Thirteen Reasons Why

Thirteen Reasons Why Imagery

Listening to the Tapes

It’s safe to say that not many people have had to listen to the suicide note of someone they liked or admired. Listening to Hannah’s tapes has visceral, gut-wrenching, and far-reaching impacts on Clay and the rest of the baker’s dozen. In order to convey to the reader the feelings and sensations Hannah’s tapes evoke, Asher describes in detail Clay’s mental and physical reactions to Hannah’s story. For example, when Clay begins listening, all of his limbs and appendages “feel hollow,” and he doesn’t have “enough strength to press a single button on the stereo” (17). Here, we can see how difficult it is to even press play on Hannah’s tapes. Later on, Asher describes how Clay develops a severe migraine and vomits because of what he hears. By doing this, Asher makes links between Clay’s unique situation and anyone that has ever had a migraine or been sick.

Tyler’s Peeping

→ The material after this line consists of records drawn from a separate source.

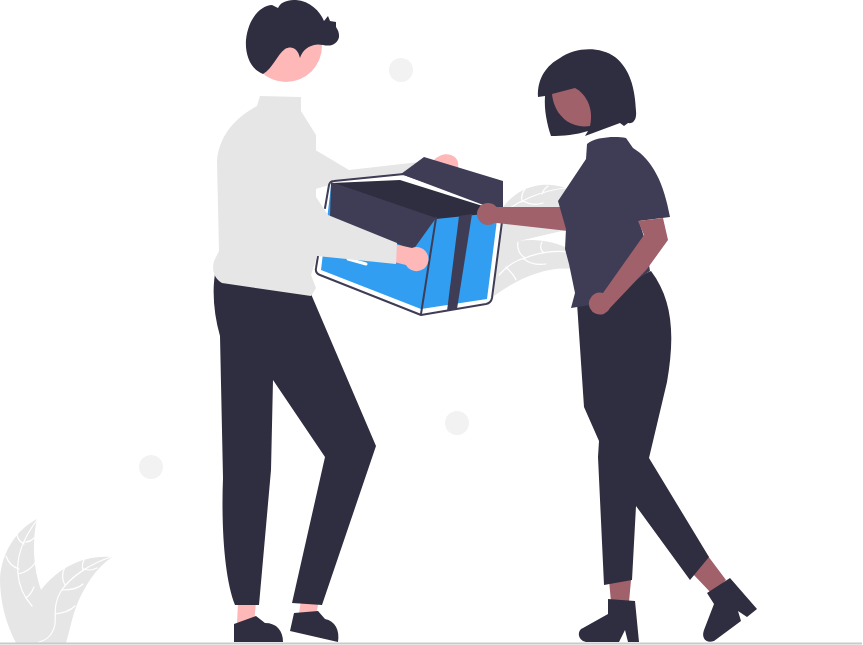
<!DOCTYPE html>
<html lang="en">
<head>
<meta charset="utf-8">
<title>Parcel handover</title>
<style>
:root {
  --ink: #2f2e41;
  --slate: #3f3d56;
  --blue: #319ef2;
  --cloth: #e6e6e6;
  --dot: #f2f2f2;
  --ground: #cacaca;
  --skin-light: #ffb8b8;
  --skin-dark: #a0616a;
  --paper: #fff;
}
html, body { margin: 0; overflow: hidden; background: var(--paper); }
svg { display: block; width: 863px; height: 645px; }
.ink { fill: var(--ink); }
.slate { fill: var(--slate); }
.blue { fill: var(--blue); }
.cloth { fill: var(--cloth); }
.dot { fill: var(--dot); }
.light { fill: var(--skin-light); }
.dark { fill: var(--skin-dark); }
.paper { fill: var(--paper); }
.vein { fill: none; stroke: var(--paper); stroke-width: 1.2; stroke-linecap: round; }
.edge { fill: none; stroke: var(--slate); stroke-width: 2; stroke-linejoin: round; stroke-linecap: round; }
.ground { stroke: var(--ground); stroke-width: 2; }
</style>
</head>
<body>
<svg viewBox="0 0 863 645" role="img" aria-label="A man hands an open parcel to a woman">
  <g id="dots" class="dot">
    <circle cx="401" cy="70" r="12"/>
    <circle cx="457" cy="423" r="12"/>
    <circle cx="151" cy="467" r="12"/>
  </g>

  <g id="plant-left">
    <path class="cloth" d="M16 643C5 622 0 600 0 578C2 552 16 530 37 519C32 541 33 568 41 590C56 570 82 554 112 557C95 569 85 586 78 602C72 616 70 630 66 643Z"/>
    <path class="vein" d="M37 520C25 536 16 556 18 574C19 588 25 598 32 606M19 569C13 567 8 562 6 556M18 574C25 573 32 568 35 563M24 544C20 542 18 539 17 535M25 542C29 542 32 540 34 538M26 598C30 595 32 592 34 587"/>
    <path class="vein" d="M111 557C92 563 71 576 61 591C53 604 56 615 55 624C53 635 47 640 39 642M65 585C62 580 62 573 65 567M55 614C64 613 71 610 75 606M62 590C70 590 79 588 83 584M83 570C82 567 82 564 84 560M84 569C89 571 93 570 97 568"/>
  </g>

  <g id="plant-behind">
    <path class="cloth" d="M494 296L498 216C504 202 520 187 541 185C550 184 560 186 566 188L570 210L566 230L519 241C535 238 555 241 572 250V269C548 266 518 278 494 296Z"/>
    <path class="vein" d="M566 188C544 190 518 200 499 216M522 202C521 197 522 193 525 189M523 201C530 205 537 205 543 203M507 210C514 214 522 213 527 209M542 194C543 191 545 188 548 186"/>
    <path class="vein" d="M572 252C552 250 537 253 525 258C513 261 506 267 499 275M525 258C519 254 517 248 518 242M524 259C530 264 538 265 546 264M544 253C540 250 540 246 542 242M506 267C511 272 515 276 516 280"/>
  </g>

  <line class="ground" x1="0" y1="643.5" x2="862" y2="643.5"/>

  <g id="man-legs">
    <path class="light" d="M238 602H256L254 624H237ZM301 600H319L315 620H298Z"/>
    <path class="ink" d="M215 274C212 292 214 315 220 336L223 478C221 530 225 580 235 605H259L271 470L273 380L325 457L292 603L322 605L376 446L311 294Z"/>
    <path class="ink" d="M234 642V624L256 616L265 623C277 623 283 631 283 642Z"/>
    <path class="ink" d="M290 631L294 613L318 611L325 619C335 621 340 630 338 642Z"/>
  </g>

  <g id="man-far-arm">
    <path class="light" d="M432 162C438 155 445 153 451 155C457 157 459 162 458 168L438 170Z"/>
    <path class="cloth" d="M312 148L349 170L428 161L432 180L340 182L312 190Z"/>
  </g>

  <g id="parcel">
    <path class="paper" d="M333 181L404 174L499 207Q504 210 503 215L492 298Q491 303 486 304L422 314L320 275Q315 273 316 269L329 185Q330 182 333 181Z"/>
    <path class="blue" d="M331 186L436 218L498 212L487 299L421 309L321 270Z"/>
    <path class="ink" d="M332 183L400 180L486 207L484 214L436 219Z"/>
    <path class="slate" d="M401 174L424 157L503 181V210L486 206Z"/>
    <path class="slate" d="M459 216L472 214L457 309L447 311Z"/>
    <path class="slate" d="M331 182L436 218L413 250L330 217Z"/>
    <path class="edge" d="M436 218L421 314"/>
    <path class="edge" d="M325 208L329 185Q330 181 334 181L404 174L498 207Q504 209 503 214L492 298Q491 303 486 304L421 315L320 275Q315 273 316 268L318 256"/>
    <path d="M348 259L366 264" stroke="var(--paper)" stroke-width="3" stroke-linecap="round"/>
  </g>

  <g id="man-body">
    <path class="light" d="M394 244L412 248A12 12 0 1 1 406 265L394 262Z"/>
    <path class="cloth" d="M260 96L301 97V111L316 135V197L328 215L397 243L396 264L317 256L311 275L316 288L311 296L222 283C213 278 212 268 214 261L219 251L217 161C219 134 238 116 257 106Z"/>
  </g>

  <g id="man-head">
    <circle class="light" cx="286" cy="46" r="36"/>
    <path class="ink" d="M263 74C250 69 245 54 246 40C248 20 259 6 272 5L278 8C281 1 289 0 296 0C310 1 320 11 324 21L328 16L330 21L336 22V27C341 34 340 42 332 45C326 47 320 43 314 45C306 47 302 52 300 58C298 49 292 45 285 49C277 55 273 68 263 74Z"/>
  </g>

  <g id="woman-legs">
    <path class="dark" d="M609 580H631L629 602H611ZM693 574L708 556L726 580L712 594Z"/>
    <path class="ink" d="M577 303L584 407L599 441L598 457L604 585L632 580L636 506L690 580L709 557L649 458L667 382C675 336 673 300 651 271Z"/>
    <path class="ink" d="M608 599L635 601L639 642H628L625 630L619 642H586C577 640 577 630 583 628L608 614Z"/>
    <path class="ink" d="M707 593L730 578L757 609L747 617L738 611L741 621L714 641C706 644 701 638 704 630L714 604Z"/>
  </g>

  <g id="woman-body">
    <path class="dark" d="M486 207L568 207V231L488 222Z"/>
    <circle class="dark" cx="488" cy="214" r="11"/>
    <path class="slate" d="M587 144C595 137 615 136 626 138L633 148C653 160 664 184 670 217L639 221L645 240L650 271L606 300L590 305L571 308L575 293L569 264L565 249L566 229L558 201L586 159Z"/>
    <path class="dark" d="M638 221L663 218L668 240L647 269L610 308A11 11 0 1 1 603 293L644 235Z"/>
  </g>

  <g id="woman-head">
    <path class="ink" d="M538 97C537 78 547 65 560 58C575 47 600 46 615 57C630 69 635 88 636 111C637 120 633 124 628 123L624 126L620 123L585 136L588 131C576 135 563 136 551 136C547 124 544 110 545 96Z"/>
    <path class="dark" d="M552 94L575 88C586 94 594 108 590 126C570 129 554 115 552 94Z"/>
  </g>
</svg>
</body>
</html>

One of the most painful episodes from Hannah’s experiences in Crestmont is Tyler stalking and spying on her through her bedroom window. For Hannah, school had long stopped being a comfortable or safe place for her, and so her home had become even more of a safe harbor. But with his peeping, Tyler took away the last remaining place that was “safe from everything outside” (140). His actions played a significant role in Hannah’s decision to commit suicide. Hannah proves this by describing in detail Tyler’s illicit photo-taking sessions on her tapes. She talks about the first menacing “click” of his camera, and how she initially refused to believe what was happening, because it was “too creepy” (125). She shares her reasoning for not calling the cops, and her fright at the thought of the Peeping Tom becoming aggressive. And finally, she explains how she changed her habits, going so far as to change her clothes under her bed sheets, in order to hide from Tyler’s gaze. All of these details illustrate Tyler’s gross trespass on Hannah’s life, privacy, and peace of mind.

Clay’s Headache

When Clay goes to Blue Spot Liquor, he begins to develop a piercing, somewhat debilitating pain above his eyebrow. This pain is at times “a pinching,” other times “a pounding,” and sometimes “a throbbing” sensation (11, 78, and 439, respectively). Asher uses the participles of “pinching,” “pounding,” and “throbbing” to depict Clay’s pain. Curiously, the spot on Clay’s face where his acute migraine starts from mirrors the spot on Hannah’s face where Jessica scratched her. Hannah had a tiny scar above her eyebrow in the shape of Jessica’s fingernail because of Jessica’s attack, a scar that haunted Hannah. Now, it seems that scar is haunting Clay as well.

Hannah’s Valentine’s Day

On Valentine’s Day, Hannah agrees to go on a date with Marcus in spite of his reputation and her suspicions about his friend group. She reasons, she should give him a chance and trust him because that’s what she wants people to do with her. Unfortunately for Hannah, her fears and reservations prove correct. Not only does Marcus initially stand her up, he also sexually assaults her when he finally arrives. But before he arrives at Rosie’s, Hannah sits and waits thirty minutes for him. Every detail and sensation of those cringeworthy, embarrassing, and sad thirty minutes is described in Hannah’s tapes. Everything from the pitying glances of the other diners at Rosie’s, to the feeling of frenetically digging a spoon into an ice cream shake, to Hannah hysterically telling herself to calm down, is described. Similar to Hannah wanting the baker’s dozen to relive her experience by going to Rosie’s themselves, Asher wants readers to experience the situation from Hannah’s perspective as well.